| Directions |
Among the records below, which lines contain the string "building"? Report them.

| Given records |
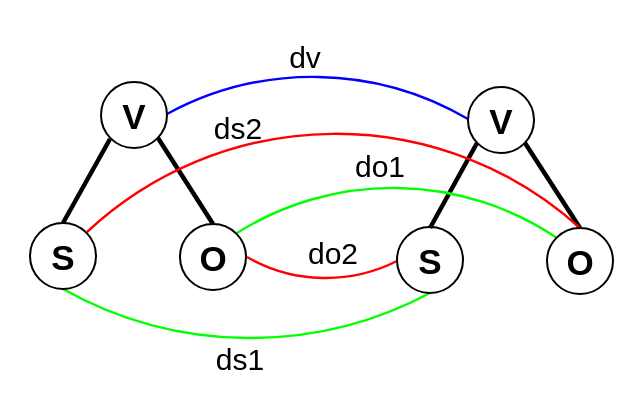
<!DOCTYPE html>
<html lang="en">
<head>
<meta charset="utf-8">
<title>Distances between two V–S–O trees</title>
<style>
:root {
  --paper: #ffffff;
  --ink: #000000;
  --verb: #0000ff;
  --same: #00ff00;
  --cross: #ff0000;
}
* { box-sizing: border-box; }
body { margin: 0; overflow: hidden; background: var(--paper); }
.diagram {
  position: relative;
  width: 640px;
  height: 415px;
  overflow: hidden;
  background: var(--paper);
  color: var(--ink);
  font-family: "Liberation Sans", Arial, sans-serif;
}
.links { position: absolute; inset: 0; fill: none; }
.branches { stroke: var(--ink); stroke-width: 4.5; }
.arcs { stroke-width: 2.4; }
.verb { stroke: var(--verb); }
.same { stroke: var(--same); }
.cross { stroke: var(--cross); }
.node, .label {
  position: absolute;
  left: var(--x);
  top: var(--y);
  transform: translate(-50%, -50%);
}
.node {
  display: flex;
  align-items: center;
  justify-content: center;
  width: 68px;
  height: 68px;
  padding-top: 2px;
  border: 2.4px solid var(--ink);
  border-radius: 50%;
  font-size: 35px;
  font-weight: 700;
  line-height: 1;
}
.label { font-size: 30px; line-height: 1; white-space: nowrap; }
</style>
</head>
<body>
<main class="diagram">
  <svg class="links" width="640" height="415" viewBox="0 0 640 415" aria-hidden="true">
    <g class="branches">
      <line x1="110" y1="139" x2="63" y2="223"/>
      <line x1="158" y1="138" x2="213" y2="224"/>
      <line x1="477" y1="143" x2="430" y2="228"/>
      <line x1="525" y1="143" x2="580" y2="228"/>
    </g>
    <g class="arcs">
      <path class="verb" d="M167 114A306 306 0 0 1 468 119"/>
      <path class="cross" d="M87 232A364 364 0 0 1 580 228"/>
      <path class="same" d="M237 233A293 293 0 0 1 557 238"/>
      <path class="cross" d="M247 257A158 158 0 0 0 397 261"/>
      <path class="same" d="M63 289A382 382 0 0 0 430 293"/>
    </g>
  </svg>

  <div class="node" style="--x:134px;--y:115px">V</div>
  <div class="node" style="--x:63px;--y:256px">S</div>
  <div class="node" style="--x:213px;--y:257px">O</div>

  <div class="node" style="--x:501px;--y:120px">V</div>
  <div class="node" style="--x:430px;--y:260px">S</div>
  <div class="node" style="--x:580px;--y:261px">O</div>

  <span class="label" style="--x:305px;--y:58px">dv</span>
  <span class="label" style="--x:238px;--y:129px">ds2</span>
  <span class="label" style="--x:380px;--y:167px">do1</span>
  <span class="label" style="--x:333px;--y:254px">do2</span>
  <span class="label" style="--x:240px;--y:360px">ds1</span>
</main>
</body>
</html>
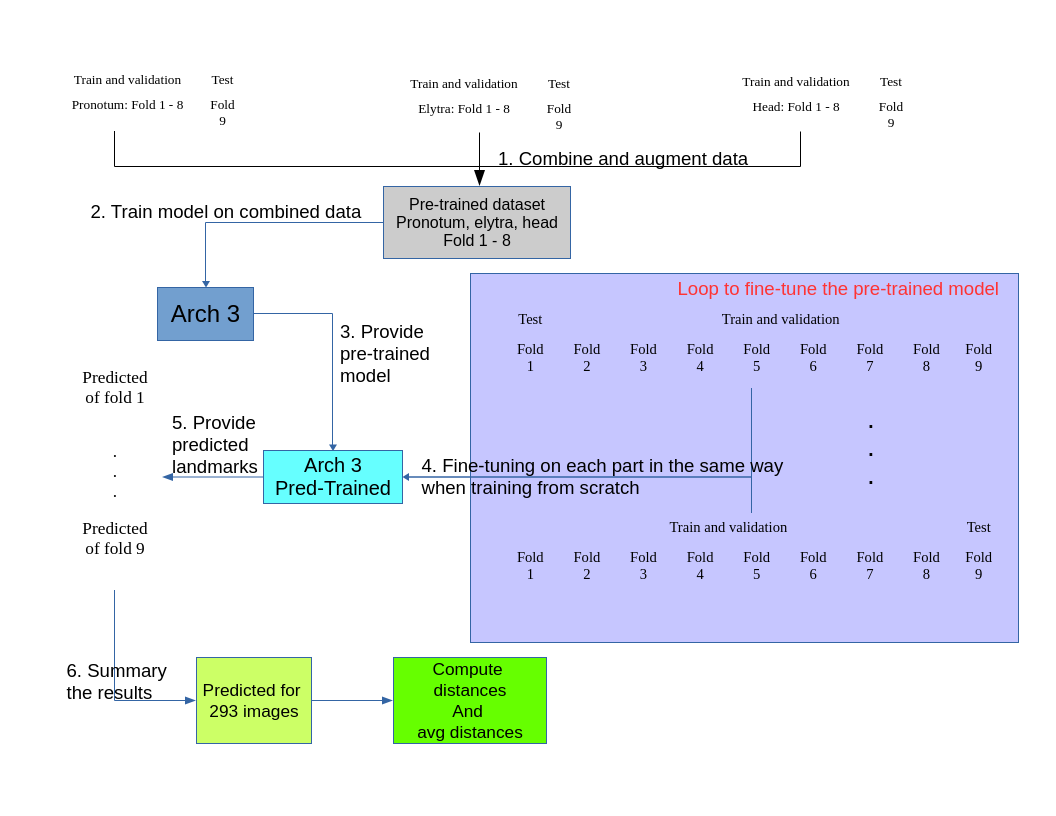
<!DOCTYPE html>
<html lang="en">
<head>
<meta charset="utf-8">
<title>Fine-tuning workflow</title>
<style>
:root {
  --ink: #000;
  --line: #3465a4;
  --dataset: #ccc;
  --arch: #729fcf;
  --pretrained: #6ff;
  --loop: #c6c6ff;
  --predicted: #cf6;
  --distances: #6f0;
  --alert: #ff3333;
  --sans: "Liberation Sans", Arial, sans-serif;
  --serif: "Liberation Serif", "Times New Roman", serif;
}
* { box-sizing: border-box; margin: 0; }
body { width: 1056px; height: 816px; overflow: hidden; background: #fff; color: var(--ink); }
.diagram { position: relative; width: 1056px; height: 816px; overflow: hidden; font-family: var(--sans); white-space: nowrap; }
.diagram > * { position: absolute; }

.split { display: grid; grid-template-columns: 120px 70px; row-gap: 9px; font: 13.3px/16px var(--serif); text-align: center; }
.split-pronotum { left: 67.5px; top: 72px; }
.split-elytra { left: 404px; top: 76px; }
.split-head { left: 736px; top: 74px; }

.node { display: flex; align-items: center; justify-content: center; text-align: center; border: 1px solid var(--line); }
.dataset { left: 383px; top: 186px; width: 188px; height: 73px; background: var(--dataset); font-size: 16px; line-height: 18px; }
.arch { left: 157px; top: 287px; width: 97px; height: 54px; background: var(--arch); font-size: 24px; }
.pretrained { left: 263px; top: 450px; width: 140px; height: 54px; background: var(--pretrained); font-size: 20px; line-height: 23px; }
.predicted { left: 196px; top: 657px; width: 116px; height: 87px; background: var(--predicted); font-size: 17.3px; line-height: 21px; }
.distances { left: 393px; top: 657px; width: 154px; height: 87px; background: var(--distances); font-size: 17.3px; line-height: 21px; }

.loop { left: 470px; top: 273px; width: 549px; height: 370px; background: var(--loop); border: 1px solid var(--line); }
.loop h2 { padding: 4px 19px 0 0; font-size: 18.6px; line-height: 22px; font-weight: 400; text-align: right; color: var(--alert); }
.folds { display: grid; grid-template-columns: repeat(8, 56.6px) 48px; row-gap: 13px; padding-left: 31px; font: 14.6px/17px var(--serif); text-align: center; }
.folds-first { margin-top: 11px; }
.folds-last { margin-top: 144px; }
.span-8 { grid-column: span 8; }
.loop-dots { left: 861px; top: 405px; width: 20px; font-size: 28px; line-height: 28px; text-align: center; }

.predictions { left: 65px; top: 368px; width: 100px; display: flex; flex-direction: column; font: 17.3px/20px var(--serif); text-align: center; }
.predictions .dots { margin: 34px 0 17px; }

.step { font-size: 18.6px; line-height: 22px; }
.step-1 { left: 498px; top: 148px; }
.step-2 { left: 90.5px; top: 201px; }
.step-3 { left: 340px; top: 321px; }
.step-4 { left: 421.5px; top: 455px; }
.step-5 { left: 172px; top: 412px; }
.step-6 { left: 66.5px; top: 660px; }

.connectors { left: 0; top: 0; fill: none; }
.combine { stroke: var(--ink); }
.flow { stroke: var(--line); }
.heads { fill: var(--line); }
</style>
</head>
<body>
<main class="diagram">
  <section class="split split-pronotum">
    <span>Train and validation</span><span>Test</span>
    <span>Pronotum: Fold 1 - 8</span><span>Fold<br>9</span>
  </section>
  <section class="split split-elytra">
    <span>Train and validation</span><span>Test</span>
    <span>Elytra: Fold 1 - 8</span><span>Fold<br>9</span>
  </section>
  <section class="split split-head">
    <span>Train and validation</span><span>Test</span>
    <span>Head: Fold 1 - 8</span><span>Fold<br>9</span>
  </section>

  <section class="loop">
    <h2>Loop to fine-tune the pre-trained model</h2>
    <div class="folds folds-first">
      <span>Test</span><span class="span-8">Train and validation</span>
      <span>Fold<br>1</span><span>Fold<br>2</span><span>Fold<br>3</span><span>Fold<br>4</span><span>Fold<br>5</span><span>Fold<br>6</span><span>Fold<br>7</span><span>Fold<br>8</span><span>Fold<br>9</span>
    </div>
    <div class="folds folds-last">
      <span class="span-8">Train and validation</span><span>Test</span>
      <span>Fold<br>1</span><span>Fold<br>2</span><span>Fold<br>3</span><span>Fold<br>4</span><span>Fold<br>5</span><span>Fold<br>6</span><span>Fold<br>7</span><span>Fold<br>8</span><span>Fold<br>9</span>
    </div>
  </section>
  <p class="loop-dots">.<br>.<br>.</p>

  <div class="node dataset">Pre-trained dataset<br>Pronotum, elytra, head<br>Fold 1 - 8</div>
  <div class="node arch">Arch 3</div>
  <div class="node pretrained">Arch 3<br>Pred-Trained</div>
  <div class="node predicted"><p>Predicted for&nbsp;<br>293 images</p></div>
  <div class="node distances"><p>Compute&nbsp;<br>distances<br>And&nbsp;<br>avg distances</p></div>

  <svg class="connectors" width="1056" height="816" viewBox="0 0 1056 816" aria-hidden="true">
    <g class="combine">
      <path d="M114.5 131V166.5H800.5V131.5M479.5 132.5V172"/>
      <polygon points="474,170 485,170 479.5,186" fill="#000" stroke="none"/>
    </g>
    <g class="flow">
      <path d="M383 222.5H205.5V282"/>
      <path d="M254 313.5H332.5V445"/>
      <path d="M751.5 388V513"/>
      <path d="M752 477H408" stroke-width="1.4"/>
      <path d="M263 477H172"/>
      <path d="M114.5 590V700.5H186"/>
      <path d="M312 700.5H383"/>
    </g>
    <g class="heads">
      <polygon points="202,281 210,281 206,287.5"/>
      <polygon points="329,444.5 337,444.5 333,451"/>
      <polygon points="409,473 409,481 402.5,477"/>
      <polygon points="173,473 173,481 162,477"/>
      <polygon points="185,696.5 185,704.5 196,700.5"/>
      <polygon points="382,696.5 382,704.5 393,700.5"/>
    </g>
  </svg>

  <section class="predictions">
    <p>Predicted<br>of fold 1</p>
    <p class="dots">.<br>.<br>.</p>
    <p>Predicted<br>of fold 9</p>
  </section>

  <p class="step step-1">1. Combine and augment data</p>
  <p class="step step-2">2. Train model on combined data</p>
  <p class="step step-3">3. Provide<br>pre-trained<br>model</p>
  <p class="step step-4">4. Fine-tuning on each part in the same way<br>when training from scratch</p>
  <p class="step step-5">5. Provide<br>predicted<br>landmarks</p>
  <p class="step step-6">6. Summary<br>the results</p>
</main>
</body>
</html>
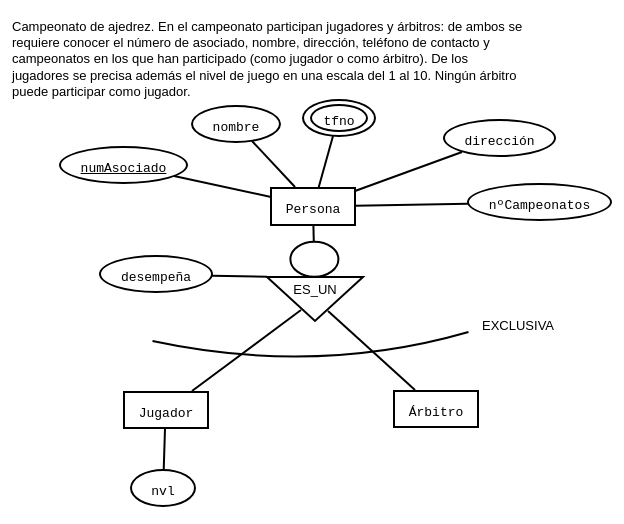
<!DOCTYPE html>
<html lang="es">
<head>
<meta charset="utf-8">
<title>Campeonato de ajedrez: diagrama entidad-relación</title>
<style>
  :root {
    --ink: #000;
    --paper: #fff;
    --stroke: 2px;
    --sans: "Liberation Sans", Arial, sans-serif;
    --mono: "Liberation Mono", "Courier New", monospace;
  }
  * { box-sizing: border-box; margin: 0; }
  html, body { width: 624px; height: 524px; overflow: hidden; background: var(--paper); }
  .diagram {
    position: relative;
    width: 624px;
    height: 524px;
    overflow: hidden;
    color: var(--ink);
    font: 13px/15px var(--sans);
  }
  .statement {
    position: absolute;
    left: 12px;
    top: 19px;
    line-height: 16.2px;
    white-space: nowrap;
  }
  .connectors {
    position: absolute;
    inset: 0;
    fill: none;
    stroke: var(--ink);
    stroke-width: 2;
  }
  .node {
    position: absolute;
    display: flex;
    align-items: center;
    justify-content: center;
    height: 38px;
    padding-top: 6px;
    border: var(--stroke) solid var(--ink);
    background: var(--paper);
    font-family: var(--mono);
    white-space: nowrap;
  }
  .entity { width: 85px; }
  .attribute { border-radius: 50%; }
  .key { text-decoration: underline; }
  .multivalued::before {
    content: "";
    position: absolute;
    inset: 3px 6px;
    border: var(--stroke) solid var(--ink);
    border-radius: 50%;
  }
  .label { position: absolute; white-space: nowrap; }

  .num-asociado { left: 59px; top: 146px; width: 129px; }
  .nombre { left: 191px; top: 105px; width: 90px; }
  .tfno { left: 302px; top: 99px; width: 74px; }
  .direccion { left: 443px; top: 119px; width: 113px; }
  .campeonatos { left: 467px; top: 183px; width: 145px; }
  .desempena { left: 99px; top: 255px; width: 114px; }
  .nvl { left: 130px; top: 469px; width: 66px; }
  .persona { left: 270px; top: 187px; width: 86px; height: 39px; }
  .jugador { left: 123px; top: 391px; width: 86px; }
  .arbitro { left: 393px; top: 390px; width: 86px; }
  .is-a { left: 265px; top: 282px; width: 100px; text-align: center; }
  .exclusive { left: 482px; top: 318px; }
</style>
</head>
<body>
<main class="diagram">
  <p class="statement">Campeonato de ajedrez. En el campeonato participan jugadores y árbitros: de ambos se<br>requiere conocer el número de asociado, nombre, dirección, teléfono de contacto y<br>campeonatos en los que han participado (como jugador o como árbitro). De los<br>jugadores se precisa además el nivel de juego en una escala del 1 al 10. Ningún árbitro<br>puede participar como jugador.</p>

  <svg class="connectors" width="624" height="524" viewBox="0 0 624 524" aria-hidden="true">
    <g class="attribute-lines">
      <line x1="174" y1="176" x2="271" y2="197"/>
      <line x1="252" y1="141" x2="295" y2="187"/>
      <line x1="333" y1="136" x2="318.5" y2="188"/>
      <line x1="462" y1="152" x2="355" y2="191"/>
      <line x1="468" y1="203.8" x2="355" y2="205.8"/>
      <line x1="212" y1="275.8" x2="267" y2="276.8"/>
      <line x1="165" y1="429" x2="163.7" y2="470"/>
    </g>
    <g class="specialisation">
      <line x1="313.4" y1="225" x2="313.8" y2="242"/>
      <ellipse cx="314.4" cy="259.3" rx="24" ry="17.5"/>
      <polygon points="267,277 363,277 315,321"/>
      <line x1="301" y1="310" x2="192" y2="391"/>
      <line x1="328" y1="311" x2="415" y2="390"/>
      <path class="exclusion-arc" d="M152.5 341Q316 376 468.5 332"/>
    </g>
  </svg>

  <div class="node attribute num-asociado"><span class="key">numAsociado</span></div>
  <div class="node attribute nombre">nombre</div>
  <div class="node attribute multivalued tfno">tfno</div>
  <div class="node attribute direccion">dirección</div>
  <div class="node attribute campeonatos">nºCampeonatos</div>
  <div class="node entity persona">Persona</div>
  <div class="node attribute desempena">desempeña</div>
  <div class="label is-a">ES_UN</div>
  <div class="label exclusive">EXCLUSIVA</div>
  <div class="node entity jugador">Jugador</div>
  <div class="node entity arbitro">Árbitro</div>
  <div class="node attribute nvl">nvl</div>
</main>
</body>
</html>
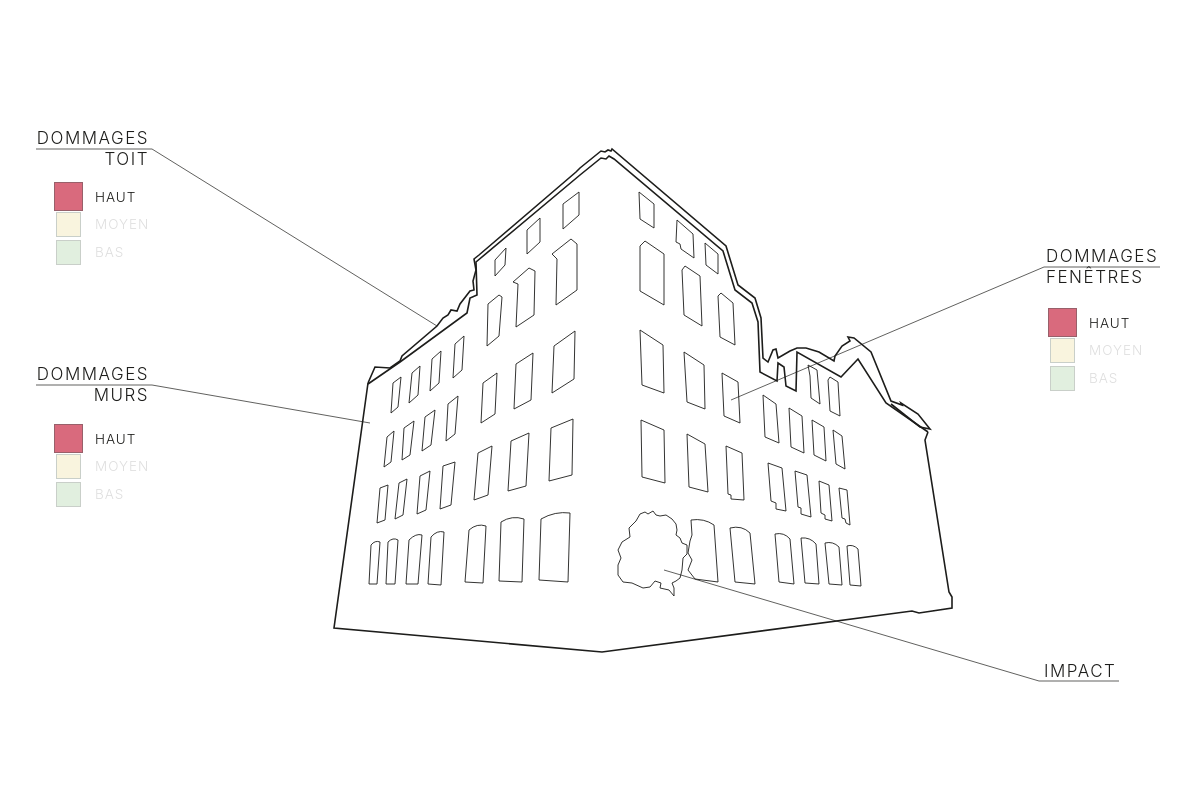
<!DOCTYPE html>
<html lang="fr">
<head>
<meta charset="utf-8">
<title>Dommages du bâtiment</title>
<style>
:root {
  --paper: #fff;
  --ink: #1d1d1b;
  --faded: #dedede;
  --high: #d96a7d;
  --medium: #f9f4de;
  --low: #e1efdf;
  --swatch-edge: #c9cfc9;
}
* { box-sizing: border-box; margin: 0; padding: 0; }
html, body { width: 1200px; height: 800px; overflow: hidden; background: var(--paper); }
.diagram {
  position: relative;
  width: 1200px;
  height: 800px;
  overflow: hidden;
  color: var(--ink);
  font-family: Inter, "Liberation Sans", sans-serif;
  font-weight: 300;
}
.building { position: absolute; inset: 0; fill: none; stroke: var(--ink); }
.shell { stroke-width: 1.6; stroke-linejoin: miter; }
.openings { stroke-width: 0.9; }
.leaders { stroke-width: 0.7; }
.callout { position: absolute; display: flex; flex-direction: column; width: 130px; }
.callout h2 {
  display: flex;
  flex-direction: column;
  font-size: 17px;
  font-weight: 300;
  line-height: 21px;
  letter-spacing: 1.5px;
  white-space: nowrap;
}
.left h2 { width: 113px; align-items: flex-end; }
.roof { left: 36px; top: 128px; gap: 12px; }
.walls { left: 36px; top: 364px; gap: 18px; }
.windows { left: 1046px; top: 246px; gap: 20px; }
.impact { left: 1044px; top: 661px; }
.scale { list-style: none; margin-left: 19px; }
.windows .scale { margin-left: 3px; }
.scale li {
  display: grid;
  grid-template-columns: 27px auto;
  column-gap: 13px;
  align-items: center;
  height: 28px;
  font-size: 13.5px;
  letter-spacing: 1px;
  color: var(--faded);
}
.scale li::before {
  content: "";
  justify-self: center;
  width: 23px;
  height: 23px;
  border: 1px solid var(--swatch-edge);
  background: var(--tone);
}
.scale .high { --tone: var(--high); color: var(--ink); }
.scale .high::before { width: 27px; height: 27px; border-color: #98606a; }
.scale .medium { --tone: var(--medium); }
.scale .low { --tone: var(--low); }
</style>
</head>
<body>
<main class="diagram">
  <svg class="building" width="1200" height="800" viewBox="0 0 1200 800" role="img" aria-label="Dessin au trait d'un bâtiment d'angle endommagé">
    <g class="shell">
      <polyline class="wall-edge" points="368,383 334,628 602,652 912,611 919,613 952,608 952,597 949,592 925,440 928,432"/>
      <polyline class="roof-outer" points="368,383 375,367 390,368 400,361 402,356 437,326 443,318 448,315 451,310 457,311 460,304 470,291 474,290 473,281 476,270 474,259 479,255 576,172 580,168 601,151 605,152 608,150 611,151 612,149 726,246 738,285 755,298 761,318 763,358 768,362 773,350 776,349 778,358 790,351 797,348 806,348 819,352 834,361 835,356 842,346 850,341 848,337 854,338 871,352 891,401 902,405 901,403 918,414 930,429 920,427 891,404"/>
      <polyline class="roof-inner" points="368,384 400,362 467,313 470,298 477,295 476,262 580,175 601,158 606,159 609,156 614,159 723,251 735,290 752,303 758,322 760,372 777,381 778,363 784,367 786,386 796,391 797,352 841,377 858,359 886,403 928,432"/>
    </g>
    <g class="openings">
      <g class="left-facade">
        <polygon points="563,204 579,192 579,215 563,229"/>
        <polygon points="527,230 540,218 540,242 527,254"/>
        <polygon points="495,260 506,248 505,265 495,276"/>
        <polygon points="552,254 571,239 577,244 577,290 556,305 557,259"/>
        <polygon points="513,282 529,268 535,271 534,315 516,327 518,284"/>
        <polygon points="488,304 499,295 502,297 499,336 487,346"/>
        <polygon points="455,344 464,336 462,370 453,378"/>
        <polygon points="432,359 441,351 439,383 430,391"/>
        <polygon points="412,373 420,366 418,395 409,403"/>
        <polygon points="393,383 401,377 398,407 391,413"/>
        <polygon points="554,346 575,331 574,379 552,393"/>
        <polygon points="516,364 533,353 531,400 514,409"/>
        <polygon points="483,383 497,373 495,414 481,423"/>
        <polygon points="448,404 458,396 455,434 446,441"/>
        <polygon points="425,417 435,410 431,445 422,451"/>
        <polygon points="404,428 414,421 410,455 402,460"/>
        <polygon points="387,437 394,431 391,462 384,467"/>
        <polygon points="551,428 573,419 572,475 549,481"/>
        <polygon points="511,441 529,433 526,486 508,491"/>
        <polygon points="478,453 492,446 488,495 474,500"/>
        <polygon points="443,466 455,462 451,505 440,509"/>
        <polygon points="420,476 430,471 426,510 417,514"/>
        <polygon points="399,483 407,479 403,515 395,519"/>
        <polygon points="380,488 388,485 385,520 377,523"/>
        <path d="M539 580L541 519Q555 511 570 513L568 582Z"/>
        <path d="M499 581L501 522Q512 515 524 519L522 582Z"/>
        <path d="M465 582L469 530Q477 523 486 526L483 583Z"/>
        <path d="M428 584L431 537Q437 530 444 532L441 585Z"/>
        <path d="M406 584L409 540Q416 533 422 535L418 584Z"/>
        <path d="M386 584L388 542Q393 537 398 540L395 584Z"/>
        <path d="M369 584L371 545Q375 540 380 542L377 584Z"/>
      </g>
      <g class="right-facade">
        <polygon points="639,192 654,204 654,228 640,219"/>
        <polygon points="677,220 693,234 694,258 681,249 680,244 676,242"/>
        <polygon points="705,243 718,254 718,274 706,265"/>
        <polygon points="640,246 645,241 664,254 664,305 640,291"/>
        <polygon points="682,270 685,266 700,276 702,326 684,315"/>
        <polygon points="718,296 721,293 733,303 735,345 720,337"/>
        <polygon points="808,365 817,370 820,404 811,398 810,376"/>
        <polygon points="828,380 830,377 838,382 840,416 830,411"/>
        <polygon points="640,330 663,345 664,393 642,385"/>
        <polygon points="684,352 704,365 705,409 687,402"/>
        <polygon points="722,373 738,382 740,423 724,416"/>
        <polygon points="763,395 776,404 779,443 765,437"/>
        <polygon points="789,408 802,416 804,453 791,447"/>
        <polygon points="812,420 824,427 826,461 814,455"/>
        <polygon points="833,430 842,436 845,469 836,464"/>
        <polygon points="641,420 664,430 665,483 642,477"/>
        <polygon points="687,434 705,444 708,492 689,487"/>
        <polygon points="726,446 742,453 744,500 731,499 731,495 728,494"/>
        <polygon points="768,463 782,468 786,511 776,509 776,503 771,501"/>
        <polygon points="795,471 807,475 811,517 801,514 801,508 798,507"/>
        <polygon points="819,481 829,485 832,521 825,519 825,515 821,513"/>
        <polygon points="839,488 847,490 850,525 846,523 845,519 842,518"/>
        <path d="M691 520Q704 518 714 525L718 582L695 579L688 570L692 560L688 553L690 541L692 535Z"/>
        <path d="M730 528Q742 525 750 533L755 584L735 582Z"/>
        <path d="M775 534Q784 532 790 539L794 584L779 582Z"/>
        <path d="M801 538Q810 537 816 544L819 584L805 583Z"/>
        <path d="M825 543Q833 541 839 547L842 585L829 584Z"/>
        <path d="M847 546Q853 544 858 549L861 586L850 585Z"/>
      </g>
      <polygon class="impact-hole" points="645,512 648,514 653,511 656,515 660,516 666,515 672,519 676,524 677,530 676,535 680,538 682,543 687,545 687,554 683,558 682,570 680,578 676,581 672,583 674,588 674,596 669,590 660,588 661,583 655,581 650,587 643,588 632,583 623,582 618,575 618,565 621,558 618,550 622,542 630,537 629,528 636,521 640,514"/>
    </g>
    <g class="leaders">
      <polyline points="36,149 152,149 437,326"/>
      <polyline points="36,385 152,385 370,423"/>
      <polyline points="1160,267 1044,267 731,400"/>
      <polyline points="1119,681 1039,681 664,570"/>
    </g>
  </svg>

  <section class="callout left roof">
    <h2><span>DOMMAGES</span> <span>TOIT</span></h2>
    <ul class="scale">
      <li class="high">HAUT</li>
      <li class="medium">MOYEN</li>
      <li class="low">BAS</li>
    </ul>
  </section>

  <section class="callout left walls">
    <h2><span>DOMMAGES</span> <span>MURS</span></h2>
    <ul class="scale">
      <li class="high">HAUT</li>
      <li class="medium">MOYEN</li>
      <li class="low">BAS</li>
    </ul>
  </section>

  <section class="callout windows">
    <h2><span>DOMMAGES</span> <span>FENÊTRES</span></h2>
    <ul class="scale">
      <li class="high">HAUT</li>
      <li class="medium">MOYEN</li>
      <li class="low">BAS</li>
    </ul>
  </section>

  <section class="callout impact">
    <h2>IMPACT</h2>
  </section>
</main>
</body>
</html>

| Answer box |
.building { position: absolute; inset: 0; fill: none; stroke: var(--ink); }
  <svg class="building" width="1200" height="800" viewBox="0 0 1200 800" role="img" aria-label="Dessin au trait d'un bâtiment d'angle endommagé">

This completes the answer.